The common law standard applicable under § 2412(b) is a federal standard. Resolution Trust Corp. v. Eason, 17 F.3d 1126, 1134 n. 6 (8th Cir.1993) (citing Olson v. Norman, 830 F.2d 811, 822 (8th Cir.1987)); see United States v. Parsons Corp., 1 F.3d 944, 946-47 (9th Cir.1993). The exceptions recognized by the federal courts to the "American Rule" that each party bears its own litigation costs include the "common benefit" or "common fund" exception, an exception for willful disobedience of a court order, and an exception for acting bad faith, vexatiously, wantonly, or for oppressive reasons. Chambers v. NASCO, 501 U.S. 32, 44, 111 S. Ct. 2123, 2133, 115 L. Ed. 2d 27 (1991) (citing Alyeska Pipeline Service Co. v. Wilderness Society, 421 U.S. 240, 257-59, 95 S. Ct. 1612, 1621-23, 44 L. Ed. 2d 141 (1975)). The only one of these that is potentially applicable to this case is the bad faith exception.
The Court cannot ascribe bad faith to the government in litigating this case. Feeshifting is a power that "should be used sparingly and reserved for egregious circumstances." Jones v. Winnepesaukee Realty, 990 F.2d 1, 4 (1st Cir.1993). While the government was found to be negligent, there was a genuine question of plaintiff Lucarelli's comparative negligence that the government was justified in pursuing. Indeed, the Court ultimately found Plaintiff to be five percent negligent. A small amount, perhaps, but more than enough to defeat an allegation of bad faith.

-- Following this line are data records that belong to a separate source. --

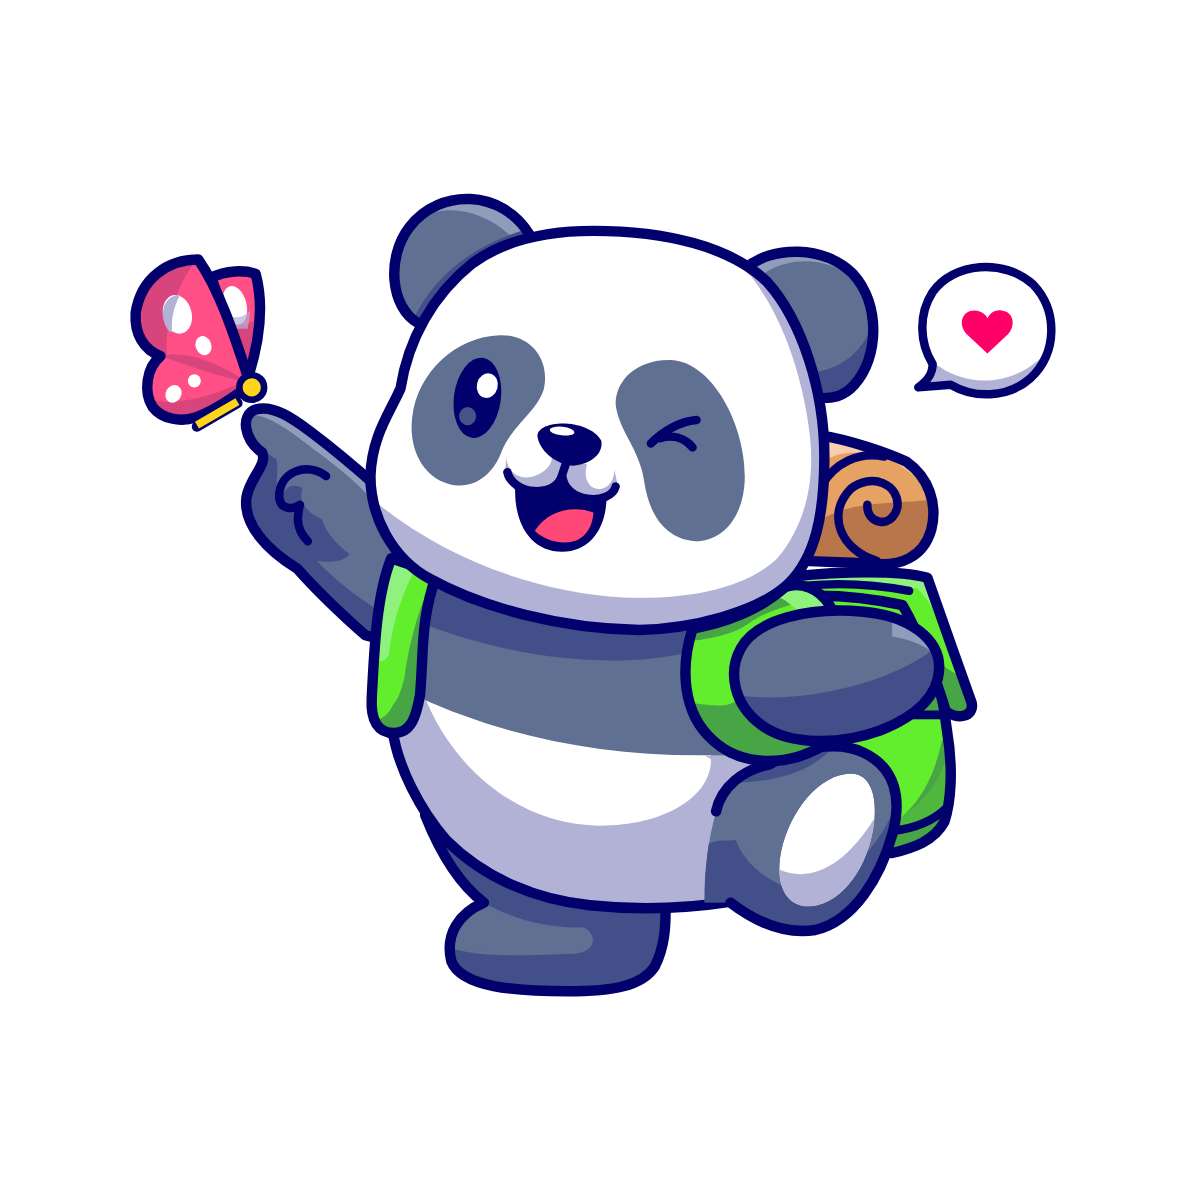
<!DOCTYPE html>
<html lang="en">
<head>
<meta charset="utf-8">
<title>Hiking panda with butterfly</title>
<style>
:root{
  --paper:#ffffff; --line:#02006c; --fur:#5f7092; --fur-shade:#434f88; --fur-light:#8f9dba;
  --white:#ffffff; --lilac:#b1b2d6; --green:#62ee2c; --green-shade:#48a545; --green-light:#8ff27c;
  --roll:#e6a263; --roll-shade:#b9764a; --roll-light:#f8cfae;
  --pink:#ff4f86; --pink-shade:#d8447c; --heart:#ff0066; --tongue:#ff4778; --yellow:#ffd51a; --glint:#20268c;
}
html,body{margin:0;padding:0}
body{width:1200px;height:1200px;overflow:hidden;background:var(--paper)}
svg{display:block;width:1200px;height:1200px}
.outline{fill:none;stroke:var(--line);stroke-width:8;stroke-linejoin:round;stroke-linecap:round}
.outline-fine{stroke-width:6.5}
.line{fill:var(--line)} .fur{fill:var(--fur)} .fur-shade{fill:var(--fur-shade)} .fur-light{fill:var(--fur-light)}
.white{fill:var(--white)} .lilac{fill:var(--lilac)}
.green{fill:var(--green)} .green-shade{fill:var(--green-shade)} .green-light{fill:var(--green-light)}
.roll{fill:var(--roll)} .roll-shade{fill:var(--roll-shade)} .roll-light{fill:var(--roll-light)}
.pink{fill:var(--pink)} .pink-shade{fill:var(--pink-shade)} .heart{fill:var(--heart)} .tongue{fill:var(--tongue)}
.yellow{fill:var(--yellow)} .glint{fill:var(--glint)}
</style>
</head>
<body>
<svg viewBox="0 0 920 920" role="img" aria-label="Winking panda with a green backpack reaching out to a pink butterfly, with a heart speech bubble">
<defs>
  <path id="pack" d="M610 448 L700 450 C716 490 722 530 726 560 C731 590 729 615 724 630 C716 645 700 650 684 654 L600 640Z"/>
  <path id="flap" d="M608 442 C645 438 690 437 711 443 C721 472 734 508 745 539 C747 550 733 552 725 545 C716 515 704 485 692 464 C665 458 640 456 615 457Z"/>
  <path id="bedroll" d="M630 334 C650 337 680 347 695 354 C712 366 719 386 714 406 C708 427 690 435 668 432 L616 430Z"/>
  <path id="standing-leg" d="M326 625 C340 660 355 680 371 692 C352 700 341 716 346 737 C354 757 395 760 435 760 C470 760 492 756 502 741 C509 727 511 712 510 690 L480 670Z"/>
  <path id="raised-arm" d="M312 495 L280 487 C262 471 243 453 228 436 C205 422 186 402 189 381 C192 365 205 357 201 347 C187 337 184 318 196 314 C209 310 225 321 238 331 C258 346 272 358 290 374 L330 440Z"/>
  <path id="torso" d="M318 430 L301 560 C305 588 322 621 342 644 C372 674 412 690 452 694 C490 698 530 696 566 690 L630 590 L612 450Z"/>
  <path id="lifted-leg" d="M549 622 C553 603 570 590 590 586 C610 574 641 567 662 577 C686 588 692 612 684 640 C675 672 655 706 625 713 C600 717 577 705 560 692 L540 692 C540 665 543 643 549 622Z"/>
  <path id="strap-left" d="M300 428 C289 455 287 495 285 535 C284 553 290 562 302 562 C315 562 319 550 322 533 C325 500 322 475 335 440Z"/>
  <path id="strap-right" d="M531 482 C522 510 522 546 547 568 C568 587 603 589 632 571 L650 500 L636 464 C628 451 614 446 602 450 C582 468 558 477 531 482Z"/>
  <path id="resting-arm" d="M568 497 C580 475 620 465 662 469 C697 472 721 490 720 513 C719 535 700 550 675 560 C645 571 606 572 584 556 C562 540 558 515 568 497Z"/>
  <path id="ear-left" d="M321 248 C299 236 296 197 314 174 C337 144 385 145 406 180 L380 240Z"/>
  <path id="ear-right" d="M571 206 C592 188 632 188 654 210 C675 233 674 274 655 295 C647 304 638 306 626 305 L580 260Z"/>
  <path id="head" d="M455 177 C510 177 560 189 588 216 C615 246 632 300 632 350 C632 395 625 428 604 448 C580 470 530 482 490 483 C430 482 370 466 330 444 C300 428 284 395 284 365 C285 335 298 318 307 298 C313 260 332 226 362 202 C388 183 420 177 455 177Z"/>
  <path id="wing-front" d="M191 292 C179 255 168 222 152 199 C129 199 108 213 104 240 C103 256 110 268 123 273 C112 282 110 301 117 312 C124 321 138 324 150 320 C165 315 176 306 187 299Z"/>
  <path id="wing-back" d="M162 213 C173 207 188 207 196 210 C203 236 198 265 190 290Z"/>
  <path id="bubble" d="M715 279 C705 263 704 241 715 224 C731 201 770 198 792 218 C811 238 811 270 790 290 C772 306 746 305 729 295 L704 297 C711 292 715 287 715 279Z"/>
  <path id="sole" d="M652 593 C668 593 674 612 669 638 C663 670 642 695 619 695 C601 694 594 676 599 652 C606 621 628 594 652 593Z"/>
  <clipPath id="clip-pack"><use href="#pack"/></clipPath>
  <clipPath id="clip-flap"><use href="#flap"/></clipPath>
  <clipPath id="clip-bedroll"><use href="#bedroll"/></clipPath>
  <clipPath id="clip-standing-leg"><use href="#standing-leg"/></clipPath>
  <clipPath id="clip-raised-arm"><use href="#raised-arm"/></clipPath>
  <clipPath id="clip-torso"><use href="#torso"/></clipPath>
  <clipPath id="clip-lifted-leg"><use href="#lifted-leg"/></clipPath>
  <clipPath id="clip-strap-left"><use href="#strap-left"/></clipPath>
  <clipPath id="clip-strap-right"><use href="#strap-right"/></clipPath>
  <clipPath id="clip-resting-arm"><use href="#resting-arm"/></clipPath>
  <clipPath id="clip-ear-left"><use href="#ear-left"/></clipPath>
  <clipPath id="clip-ear-right"><use href="#ear-right"/></clipPath>
  <clipPath id="clip-head"><use href="#head"/></clipPath>
  <clipPath id="clip-wing-front"><use href="#wing-front"/></clipPath>
  <clipPath id="clip-wing-back"><use href="#wing-back"/></clipPath>
  <clipPath id="clip-bubble"><use href="#bubble"/></clipPath>
  <clipPath id="clip-sole"><use href="#sole"/></clipPath>
</defs>

<g id="backpack">
  <g clip-path="url(#clip-bedroll)">
    <use href="#bedroll" class="roll"/>
    <path class="roll-light" d="M625 325 L700 350 C712 360 717 372 716 384 C704 362 680 347 655 347 C645 347 638 350 630 354Z"/>
    <path class="roll-shade" d="M720 382 C690 388 650 380 620 405 L610 440 L720 440Z"/>
    <path class="roll" d="M632 386 C638 372 652 362 668 361 C682 362 690 372 691 384 C670 388 648 385 632 386Z"/>
  </g>
  <use href="#bedroll" class="outline"/>
  <path class="outline outline-fine" d="M630 372 C640 355 658 346 678 350 M665 387 C664 402 684 406 688 389 C690 371 668 362 652 375 C634 393 643 421 672 430"/>
  <g clip-path="url(#clip-pack)">
    <use href="#pack" class="green"/>
    <path class="green-shade" d="M722 568 C716 598 702 622 680 634 L680 665 L740 650 L740 560Z"/>
    <path class="green" d="M728 620 C718 631 702 634 684 636 L684 629 C704 622 720 600 726 580Z" opacity=".25"/>
    <path class="green-shade" d="M615 455 L700 455 L730 552 L700 552Z"/>
    <path class="green" d="M615 455 L690 462 L712 500 L690 480Z"/>
    <path class="outline outline-fine" d="M690 548 L724 548 M684 637 C702 635 716 629 726 619"/>
  </g>
  <use href="#pack" class="outline"/>
  <g clip-path="url(#clip-flap)">
    <use href="#flap" class="green"/>
    <path class="green-light" d="M606 440 L712 440 L730 495 C720 475 713 460 703 451 C675 447 640 447 606 449Z"/>
    <path class="green-shade" d="M714 500 C722 512 732 516 740 520 L750 555 L725 552Z"/>
  </g>
  <use href="#flap" class="outline"/>
  <path class="outline outline-fine" d="M618 449 C650 446 676 449 697 453"/>
</g>

<g id="leg-standing">
  <g clip-path="url(#clip-standing-leg)">
    <use href="#standing-leg" class="fur"/>
    <path class="fur-shade" d="M320 620 L345 645 C372 672 420 688 515 690 L515 705 C460 705 400 700 371 692 C352 680 336 650 320 620Z"/>
    <path class="fur-shade" d="M338 724 C362 736 410 732 440 731 C456 729 457 717 447 711 C425 712 395 706 371 692 L520 692 L520 770 L338 770Z"/>
    <path class="fur" d="M371 692 C356 701 350 714 358 727 C388 733 420 732 442 731 C457 729 458 717 448 711 C420 713 392 706 371 692Z"/>
  </g>
  <use href="#standing-leg" class="outline"/>
</g>

<g id="arm-raised">
  <g clip-path="url(#clip-raised-arm)">
    <use href="#raised-arm" class="fur-shade"/>
    <path class="fur" d="M186 306 L300 370 L330 470 L290 468 C270 455 256 444 243 430 C255 432 264 430 268 425 C260 418 250 410 247 398 C236 394 228 384 232 374 C222 369 216 376 214 386 C210 372 214 362 212 352 C200 346 190 330 186 306Z"/>
    <path class="fur-light" d="M192 318 C206 318 222 330 240 344 C256 356 272 368 284 382 L296 374 C272 350 230 312 200 310Z"/>
  </g>
  <use href="#raised-arm" class="outline"/>
  <path class="outline outline-fine" d="M250 365 C236 354 214 361 214 381 C215 391 224 391 230 387 C228 395 226 405 236 415"/>
</g>

<g id="body">
  <g clip-path="url(#clip-torso)">
    <use href="#torso" class="lilac"/>
    <path class="white" d="M324 530 C345 588 398 633 460 633 C508 633 543 612 545 585 L545 570Z"/>
    <path class="fur" d="M290 420 L650 420 L640 580 L542 579 C462 580 385 564 322 535Z"/>
    <path class="fur-shade" d="M300 420 L560 470 L528 500 C470 514 390 504 324 478Z"/>
    <path class="lilac" d="M540 579 L600 586 L560 600 L548 620 C545 608 550 598 557 589Z"/>
  </g>
  <path class="outline" d="M301 560 C305 588 322 621 342 644 C372 674 412 690 452 694 C490 698 530 696 562 691"/>
</g>

<g id="leg-lifted">
  <g clip-path="url(#clip-lifted-leg)">
    <use href="#lifted-leg" class="fur"/>
    <path class="fur-shade" d="M543 647 C552 643 558 645 564 644 C570 660 584 672 600 679 C630 684 668 668 690 610 L690 720 L535 720Z"/>
    <path class="fur-shade" d="M560 600 C590 600 620 594 640 572 L600 565 L555 595Z"/>
  </g>
  <path class="outline" d="M549 622 C553 603 570 590 590 586 C610 574 641 567 662 577 C686 588 692 612 684 640 C675 672 655 706 625 713 C600 717 577 705 560 692"/>
  <g clip-path="url(#clip-sole)">
    <use href="#sole" class="white"/>
    <path class="lilac" d="M592 664 C620 680 650 665 676 618 L676 700 L592 700Z"/>
  </g>
</g>

<g id="straps">
  <g clip-path="url(#clip-strap-left)">
    <use href="#strap-left" class="green"/>
    <path class="green-light" d="M296 425 L318 436 C308 460 304 485 300 505 L286 508Z"/>
    <path class="green-shade" d="M300 420 L345 440 L325 560 C312 566 296 562 288 552 C302 550 306 530 308 510 C311 485 316 462 326 448Z"/>
    <path class="green" d="M316 440 L331 446 C322 464 314 490 310 520 C304 545 296 545 290 543 C294 505 300 470 316 440Z"/>
    <path class="green-light" d="M304 432 L317 439 C305 462 300 485 298 503 C294 507 290 508 286 506Z"/>
  </g>
  <use href="#strap-left" class="outline"/>
  <g clip-path="url(#clip-strap-right)">
    <use href="#strap-right" class="green"/>
    <path class="green-shade" d="M526 538 C548 542 560 542 566 536 C575 556 590 568 636 560 L636 600 L530 600Z"/>
    <path class="green-shade" d="M528 480 C560 478 590 468 606 446 L640 455 C620 460 590 466 574 478 C560 488 540 490 526 492Z"/>
    <path class="green-light" d="M606 446 C622 446 634 455 640 468 L612 468 C604 462 600 458 596 458Z"/>
  </g>
  <use href="#strap-right" class="outline"/>
</g>

<g id="arm-resting">
  <g clip-path="url(#clip-resting-arm)">
    <use href="#resting-arm" class="fur"/>
    <path class="fur-shade" d="M560 532 C610 542 690 524 725 490 L730 580 L560 580Z"/>
    <path class="fur-light" d="M684 468 C704 474 720 490 722 506 C712 496 698 490 684 488Z"/>
  </g>
  <use href="#resting-arm" class="outline"/>
</g>

<g id="ears">
  <g clip-path="url(#clip-ear-left)">
    <use href="#ear-left" class="fur"/>
    <path class="fur-light" d="M302 190 C310 160 350 140 392 160 L412 184 L398 188 C372 156 322 148 302 190Z"/>
    <path class="fur-shade" d="M314 252 C326 220 356 188 410 174 L410 200 L330 260Z"/>
  </g>
  <use href="#ear-left" class="outline"/>
  <g clip-path="url(#clip-ear-right)">
    <use href="#ear-right" class="fur"/>
    <path class="fur-light" d="M565 200 C590 182 640 184 658 216 C636 196 602 195 580 214Z"/>
    <path class="fur-shade" d="M672 240 C664 268 648 282 622 286 L622 312 L675 312Z"/>
  </g>
  <use href="#ear-right" class="outline"/>
</g>

<g id="face">
  <g clip-path="url(#clip-head)">
    <use href="#head" class="lilac"/>
    <path class="white" d="M455 170 C505 172 548 186 576 212 C602 246 616 292 621 335 C625 372 616 404 596 428 C570 453 522 460 478 458 C405 454 332 424 280 378 L280 300 L330 190Z"/>
  </g>
  <use href="#head" class="outline"/>
  <path class="fur" d="M383 257 C406 256 422 275 417 298 C412 315 394 325 385 345 C378 365 362 376 344 371 C325 366 313 345 316 320 C320 285 350 258 383 257Z"/>
  <path class="fur" d="M515 276 C546 278 571 325 571 365 C571 395 555 415 533 415 C510 413 498 395 494 370 C491 345 474 330 472 310 C472 290 490 275 515 276Z"/>
  <g id="eye-open">
    <ellipse class="line" cx="366" cy="305" rx="18" ry="31" transform="rotate(8 366 305)"/>
    <ellipse class="white" cx="373.500" cy="295.500" rx="8" ry="9.500" transform="rotate(15 373 296)"/>
    <ellipse class="fur" cx="358.500" cy="319" rx="6.500" ry="7" opacity=".75"/>
  </g>
  <path id="eye-wink" class="outline outline-fine" d="M499 340 C508 331 521 323 534 322 M506 336 C516 333 525 336 531 343"/>
  <g id="muzzle">
    <path class="lilac" d="M388 351 C390 365 402 369 412 364 C421 360 424 354 423 348 L437 354 L450 356 C447 366 451 375 460 375 C467 374 471 368 471 360 L474 374 L463 386 L432 374 L398 380 L387 366Z"/>
    <path class="line" d="M395 374 C394 400 406 423 431 423 C453 423 465 404 465 381 C450 386 437 381 432 370 C422 381 408 380 395 374Z"/>
    <path class="tongue" d="M410 407 C420 391 440 387 455 393 C454 407 446 416 433 416 C423 416 415 412 410 407Z"/>
    <path class="outline outline-fine" d="M389 362 C393 379 426 383 431 364 L435 352 M431 364 C432 386 468 388 472 373" stroke-width="5"/>
    <path class="line" d="M412 334 C413 321 452 321 461 338 C463 350 449 357 439 357 C426 356 413 345 412 334Z"/>
    <ellipse class="white" cx="431" cy="330.500" rx="9.500" ry="3.300" transform="rotate(6 431 330)"/>
  </g>
</g>

<g id="butterfly">
  <path class="outline" d="M182 309 L151 327" stroke-width="16"/>
  <g clip-path="url(#clip-wing-back)">
    <use href="#wing-back" class="pink"/>
    <path class="pink-shade" d="M160 238 C178 256 190 250 204 240 L192 295Z"/>
    <ellipse class="white" cx="180" cy="234" rx="9" ry="15" transform="rotate(-14 180 234)"/>
    <path class="lilac" d="M170 238 C178 246 186 244 192 238 L190 252 L176 252Z" opacity=".7"/>
  </g>
  <use href="#wing-back" class="outline"/>
  <g clip-path="url(#clip-wing-front)">
    <use href="#wing-front" class="pink"/>
    <path class="pink-shade" d="M152 197 C134 220 126 250 128 273 L98 280 L98 195Z"/>
    <path class="pink-shade" d="M112 306 C138 312 162 304 190 291 L185 335 L110 330Z"/>
    <path class="pink-shade" d="M123 273 C145 268 170 280 190 293 C166 289 145 280 123 273Z"/>
    <ellipse class="white" cx="136" cy="241" rx="11" ry="15" transform="rotate(-14 136 241)"/>
    <path class="lilac" d="M138 226 C130 226 124 233 125 243 C126 250 129 254 132 255 C131 245 133 236 138 226Z"/>
    <ellipse class="white" cx="156" cy="265" rx="6" ry="7.500" transform="rotate(-20 156 265)"/>
    <circle class="white" cx="149" cy="292" r="5"/>
    <ellipse class="white" cx="133" cy="302" rx="6" ry="7" transform="rotate(30 133 302)"/>
  </g>
  <use href="#wing-front" class="outline"/>
  <path d="M182 308 L151 326" stroke="var(--yellow)" stroke-width="6"/>
  <circle cx="193" cy="297" r="9.500" fill="var(--yellow)" stroke="var(--line)" stroke-width="5"/>
</g>

<g id="speech-bubble">
  <g clip-path="url(#clip-bubble)">
    <use href="#bubble" class="white"/>
    <path class="lilac" d="M700 284 L716 278 C740 298 780 298 806 266 L806 310 L700 310Z"/>
  </g>
  <use href="#bubble" class="outline outline-fine"/>
  <path class="heart" d="M757 271 L741 256 C734 248 738 238 747 238 C752 238 756 241 757 244 C759 240 763 237 768 238 C777 239 779 249 773 256Z"/>
</g>
</svg>
</body>
</html>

*159 3. Court Costs
The issue of court costs is referred to the Clerk of the Court pursuant to Rule 54(d) of the Federal Rules of Civil Procedure and Rule 331 of the Local Rules of the District of Puerto Rico.
For the foregoing reasons, Plaintiffs' motion for prejudgment interest and attorney's fees is DENIED. The motion requesting court costs is REFERRED to the Clerk of the Court.
IT IS SO ORDERED.